»»

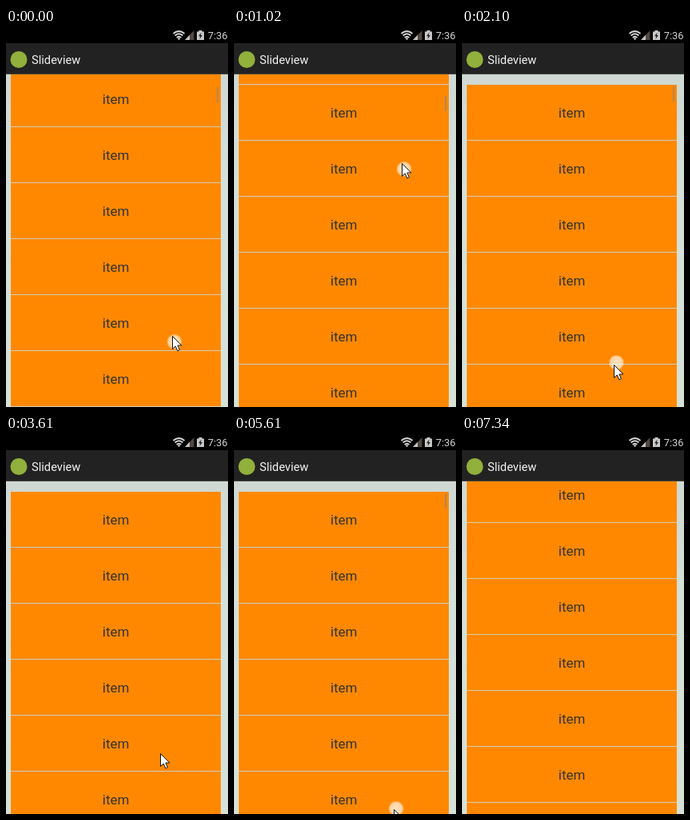
Recreate the animation shown at these times as an HTML page. Size 278x474 px, loop 7.59 s.

```html
<!DOCTYPE html>
<html lang="en">
<head>
<meta charset="utf-8">
<title>Slideview</title>
<style>
  html, body { margin: 0; width: 100%; height: 100%; overflow: hidden; background: #000; }
  svg { display: block; width: 278px; height: 474px; }
  text { font-family: Roboto, "Noto Sans", sans-serif; }
</style>
</head>
<body>
<svg viewBox="0 0 278 474" xmlns="http://www.w3.org/2000/svg">
  <defs>
    <linearGradient id="wall" x1="0" y1="0" x2="0" y2="1">
      <stop offset="0" stop-color="#cfd8d2"/>
      <stop offset=".35" stop-color="#d3e1d9"/>
      <stop offset="1" stop-color="#d6e2d7"/>
    </linearGradient>
    <radialGradient id="glow">
      <stop offset="0" stop-color="#fff" stop-opacity=".75"/>
      <stop offset=".75" stop-color="#fff" stop-opacity=".65"/>
      <stop offset="1" stop-color="#fff" stop-opacity=".08"/>
    </radialGradient>
    <clipPath id="view"><rect y="58" width="278" height="416"/></clipPath>
  </defs>

  <rect y="58" width="278" height="416" fill="url(#wall)"/>
  <g clip-path="url(#view)">
    <g id="rows"></g>
    <rect id="bar" x="264" width="2" height="19" fill="#858585"/>
  </g>

  <rect width="278" height="19" fill="#000"/>
  <rect y="19" width="278" height="39" fill="#222"/>
  <rect y="57" width="278" height="1" fill="#45433f"/>
  <circle cx="16" cy="39.5" r="10.5" fill="#91b03c"/>
  <text x="32" y="44.5" font-size="14.7" fill="#f3f3f3">Slideview</text>

  <g fill="none" stroke="#d4d4d4" stroke-width="1.9">
    <path d="M209.5 7Q216.5 .8 223.5 7M211.6 9.5Q216.5 5 221.4 9.5M213.7 12Q216.5 9.4 219.3 12"/>
  </g>
  <path d="M214.8 13Q216.5 11.6 218.2 13L216.5 15.3Z" fill="#d4d4d4"/>
  <path d="M224 15H235.5V3Z" fill="#51483f"/>
  <path d="M224 15H230V8.7Z" fill="#c4c4c4"/>
  <path d="M239 4.5H241.5V3H245.5V4.5H248V15H239Z" fill="#c9c9c9"/>
  <path d="M244.6 5.5L241 10.2H243.2L242.4 14L246 9H243.8Z" fill="#222"/>
  <text x="277.5" y="14.3" font-size="12.8" fill="#d4d4d4" text-anchor="end">7:36</text>

  <circle id="touch" r="9.8" fill="url(#glow)"/>
  <path id="arrow" d="M.5 .5V16.5L4.2 13L6.8 18.8L9.4 17.6L6.9 12H11.8Z" fill="#fff" stroke="#111" stroke-linejoin="round"/>
</svg>
<script>
const LOOP = 7590, TICK = 140, LAG = 20;
const ROW = 70, TOP = 71, VIEW = 58;
const FIRST_UP = 2240, PRESS = 4200, LAST_UP = 6720;
const $ = id => document.getElementById(id);

// Turning points of the pointer tip: time, x, y
const PATH = [[0, 208, 385], [980, 210, 169], [1120, 211, 150], [2100, 190, 421],
  [2800, 194, 470], [3500, 193, 398], [PRESS, 189, 405], [4760, 200, 310],
  [5600, 200, 468], [6300, 204, 340], [LAST_UP, 205, 369], [7280, 206, 480], [LOOP, 206, 490]];

const clamp = (v, low, high) => Math.min(high, Math.max(low, v));

function pointer(t) {
  const n = Math.max(1, PATH.findIndex(p => p[0] > t));
  const [t0, x0, y0] = PATH[n - 1], [t1, x1, y1] = PATH[n];
  const k = (t - t0) / (t1 - t0);
  return { x: x0 + (x1 - x0) * k, y: y0 + (y1 - y0) * k };
}

function addNode(parent, tag, attrs) {
  const node = document.createElementNS("http://www.w3.org/2000/svg", tag);
  for (const key in attrs) node.setAttribute(key, attrs[key]);
  return parent.appendChild(node);
}

const rows = $("rows");
for (let i = 0; i < 8; i++) {
  const y = i * ROW;
  addNode(rows, "rect", { x: 6, y, width: 263, height: ROW - 1, fill: "#ff8800" });
  addNode(rows, "rect", { x: 6, y: y + ROW - 1, width: 263, height: 1, fill: "#d0cdb8" });
  addNode(rows, "text", { x: 137.5, y: y + 41, "font-size": 16.9, fill: "#333", "text-anchor": "middle" })
    .textContent = "item";
}

const move = (id, x, y) => $(id).setAttribute("transform", `translate(${x} ${y})`);

function draw(time) {
  const t = Math.floor(time / TICK) * TICK;
  const tip = pointer(t), trail = pointer(t - LAG);

  // The list follows the pointer only while it is pressed.
  const contact = t < FIRST_UP ? t : clamp(t, PRESS, LAST_UP);
  const scroll = Math.round(Math.max(0, (404 - pointer(contact).y) * 0.893));
  const passed = Math.max(0, Math.floor((scroll - TOP + VIEW) / ROW));
  move("rows", 0, TOP - scroll + passed * ROW);

  const pressed = t === contact;
  const idle = pressed ? 0 : t - (t < PRESS ? FIRST_UP : LAST_UP);
  $("bar").setAttribute("y", Math.round(72.6 + scroll * 0.06));
  $("bar").setAttribute("opacity", 0.6 * clamp(1.5 - idle / 280, 0, 1));

  move("arrow", Math.round(tip.x), Math.round(tip.y));
  move("touch", trail.x + 3, trail.y + 3);
  $("touch").setAttribute("visibility", pressed ? "visible" : "hidden");
}

const start = performance.now();
function tick() {
  draw((performance.now() - start) % LOOP);
  requestAnimationFrame(tick);
}
tick();
</script>
</body>
</html>
```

««

# Assignment:
Only the number is wanted: how many lines in the entries above include the word "contact"?

# Written response:
3